◆ **INFORMATION SUPPLIED**
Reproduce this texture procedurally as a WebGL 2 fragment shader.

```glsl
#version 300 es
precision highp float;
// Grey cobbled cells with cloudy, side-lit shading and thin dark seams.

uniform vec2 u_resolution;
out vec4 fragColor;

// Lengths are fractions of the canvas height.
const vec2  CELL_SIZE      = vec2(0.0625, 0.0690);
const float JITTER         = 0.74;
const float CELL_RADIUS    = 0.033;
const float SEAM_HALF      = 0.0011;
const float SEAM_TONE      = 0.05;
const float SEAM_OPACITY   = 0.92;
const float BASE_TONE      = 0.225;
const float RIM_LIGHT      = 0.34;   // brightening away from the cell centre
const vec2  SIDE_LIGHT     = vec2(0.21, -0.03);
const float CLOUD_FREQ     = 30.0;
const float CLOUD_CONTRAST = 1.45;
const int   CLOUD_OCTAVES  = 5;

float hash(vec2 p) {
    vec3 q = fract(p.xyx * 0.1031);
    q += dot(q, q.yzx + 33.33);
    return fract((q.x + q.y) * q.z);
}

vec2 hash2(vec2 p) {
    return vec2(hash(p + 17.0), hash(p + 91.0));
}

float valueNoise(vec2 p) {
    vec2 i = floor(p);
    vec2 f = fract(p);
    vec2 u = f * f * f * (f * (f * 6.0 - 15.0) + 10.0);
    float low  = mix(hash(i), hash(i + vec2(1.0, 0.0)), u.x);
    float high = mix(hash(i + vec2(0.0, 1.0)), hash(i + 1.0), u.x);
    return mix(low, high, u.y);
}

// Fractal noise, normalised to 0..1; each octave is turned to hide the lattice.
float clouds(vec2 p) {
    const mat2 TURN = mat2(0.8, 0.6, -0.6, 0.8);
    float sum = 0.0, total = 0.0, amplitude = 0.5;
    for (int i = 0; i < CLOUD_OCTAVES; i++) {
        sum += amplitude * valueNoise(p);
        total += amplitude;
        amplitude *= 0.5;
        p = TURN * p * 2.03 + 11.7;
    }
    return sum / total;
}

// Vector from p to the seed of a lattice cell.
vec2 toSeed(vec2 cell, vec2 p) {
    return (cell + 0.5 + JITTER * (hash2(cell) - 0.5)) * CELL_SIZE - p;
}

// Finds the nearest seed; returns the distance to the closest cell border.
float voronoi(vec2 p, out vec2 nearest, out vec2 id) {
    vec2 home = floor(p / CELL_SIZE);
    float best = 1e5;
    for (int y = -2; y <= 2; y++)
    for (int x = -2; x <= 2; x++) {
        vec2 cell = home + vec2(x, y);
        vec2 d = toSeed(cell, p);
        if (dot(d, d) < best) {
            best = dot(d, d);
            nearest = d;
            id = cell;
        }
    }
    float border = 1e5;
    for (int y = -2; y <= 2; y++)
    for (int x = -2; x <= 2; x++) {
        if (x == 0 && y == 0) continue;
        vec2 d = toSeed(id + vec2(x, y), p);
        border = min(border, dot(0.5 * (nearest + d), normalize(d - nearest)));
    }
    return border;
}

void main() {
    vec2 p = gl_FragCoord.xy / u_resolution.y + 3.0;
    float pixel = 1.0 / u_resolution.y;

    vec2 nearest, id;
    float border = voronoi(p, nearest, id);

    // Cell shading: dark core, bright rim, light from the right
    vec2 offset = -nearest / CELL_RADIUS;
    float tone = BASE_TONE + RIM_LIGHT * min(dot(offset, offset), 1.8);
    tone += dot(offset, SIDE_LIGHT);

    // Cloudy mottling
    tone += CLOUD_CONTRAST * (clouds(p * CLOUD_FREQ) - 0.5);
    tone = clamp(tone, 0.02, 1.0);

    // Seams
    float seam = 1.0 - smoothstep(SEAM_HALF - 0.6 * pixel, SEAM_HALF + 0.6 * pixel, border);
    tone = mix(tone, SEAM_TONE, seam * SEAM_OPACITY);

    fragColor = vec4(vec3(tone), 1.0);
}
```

◆ **PROBLEM**
Every line of the material needs to be returned exactly.

◆ **OUTPUT FOR THIS EXERCISE**
Reproduce this texture procedurally as a WebGL 2 fragment shader.

```glsl
#version 300 es
precision highp float;
// Grey cobbled cells with cloudy, side-lit shading and thin dark seams.

uniform vec2 u_resolution;
out vec4 fragColor;

// Lengths are fractions of the canvas height.
const vec2  CELL_SIZE      = vec2(0.0625, 0.0690);
const float JITTER         = 0.74;
const float CELL_RADIUS    = 0.033;
const float SEAM_HALF      = 0.0011;
const float SEAM_TONE      = 0.05;
const float SEAM_OPACITY   = 0.92;
const float BASE_TONE      = 0.225;
const float RIM_LIGHT      = 0.34;   // brightening away from the cell centre
const vec2  SIDE_LIGHT     = vec2(0.21, -0.03);
const float CLOUD_FREQ     = 30.0;
const float CLOUD_CONTRAST = 1.45;
const int   CLOUD_OCTAVES  = 5;

float hash(vec2 p) {
    vec3 q = fract(p.xyx * 0.1031);
    q += dot(q, q.yzx + 33.33);
    return fract((q.x + q.y) * q.z);
}

vec2 hash2(vec2 p) {
    return vec2(hash(p + 17.0), hash(p + 91.0));
}

float valueNoise(vec2 p) {
    vec2 i = floor(p);
    vec2 f = fract(p);
    vec2 u = f * f * f * (f * (f * 6.0 - 15.0) + 10.0);
    float low  = mix(hash(i), hash(i + vec2(1.0, 0.0)), u.x);
    float high = mix(hash(i + vec2(0.0, 1.0)), hash(i + 1.0), u.x);
    return mix(low, high, u.y);
}

// Fractal noise, normalised to 0..1; each octave is turned to hide the lattice.
float clouds(vec2 p) {
    const mat2 TURN = mat2(0.8, 0.6, -0.6, 0.8);
    float sum = 0.0, total = 0.0, amplitude = 0.5;
    for (int i = 0; i < CLOUD_OCTAVES; i++) {
        sum += amplitude * valueNoise(p);
        total += amplitude;
        amplitude *= 0.5;
        p = TURN * p * 2.03 + 11.7;
    }
    return sum / total;
}

// Vector from p to the seed of a lattice cell.
vec2 toSeed(vec2 cell, vec2 p) {
    return (cell + 0.5 + JITTER * (hash2(cell) - 0.5)) * CELL_SIZE - p;
}

// Finds the nearest seed; returns the distance to the closest cell border.
float voronoi(vec2 p, out vec2 nearest, out vec2 id) {
    vec2 home = floor(p / CELL_SIZE);
    float best = 1e5;
    for (int y = -2; y <= 2; y++)
    for (int x = -2; x <= 2; x++) {
        vec2 cell = home + vec2(x, y);
        vec2 d = toSeed(cell, p);
        if (dot(d, d) < best) {
            best = dot(d, d);
            nearest = d;
            id = cell;
        }
    }
    float border = 1e5;
    for (int y = -2; y <= 2; y++)
    for (int x = -2; x <= 2; x++) {
        if (x == 0 && y == 0) continue;
        vec2 d = toSeed(id + vec2(x, y), p);
        border = min(border, dot(0.5 * (nearest + d), normalize(d - nearest)));
    }
    return border;
}

void main() {
    vec2 p = gl_FragCoord.xy / u_resolution.y + 3.0;
    float pixel = 1.0 / u_resolution.y;

    vec2 nearest, id;
    float border = voronoi(p, nearest, id);

    // Cell shading: dark core, bright rim, light from the right
    vec2 offset = -nearest / CELL_RADIUS;
    float tone = BASE_TONE + RIM_LIGHT * min(dot(offset, offset), 1.8);
    tone += dot(offset, SIDE_LIGHT);

    // Cloudy mottling
    tone += CLOUD_CONTRAST * (clouds(p * CLOUD_FREQ) - 0.5);
    tone = clamp(tone, 0.02, 1.0);

    // Seams
    float seam = 1.0 - smoothstep(SEAM_HALF - 0.6 * pixel, SEAM_HALF + 0.6 * pixel, border);
    tone = mix(tone, SEAM_TONE, seam * SEAM_OPACITY);

    fragColor = vec4(vec3(tone), 1.0);
}
```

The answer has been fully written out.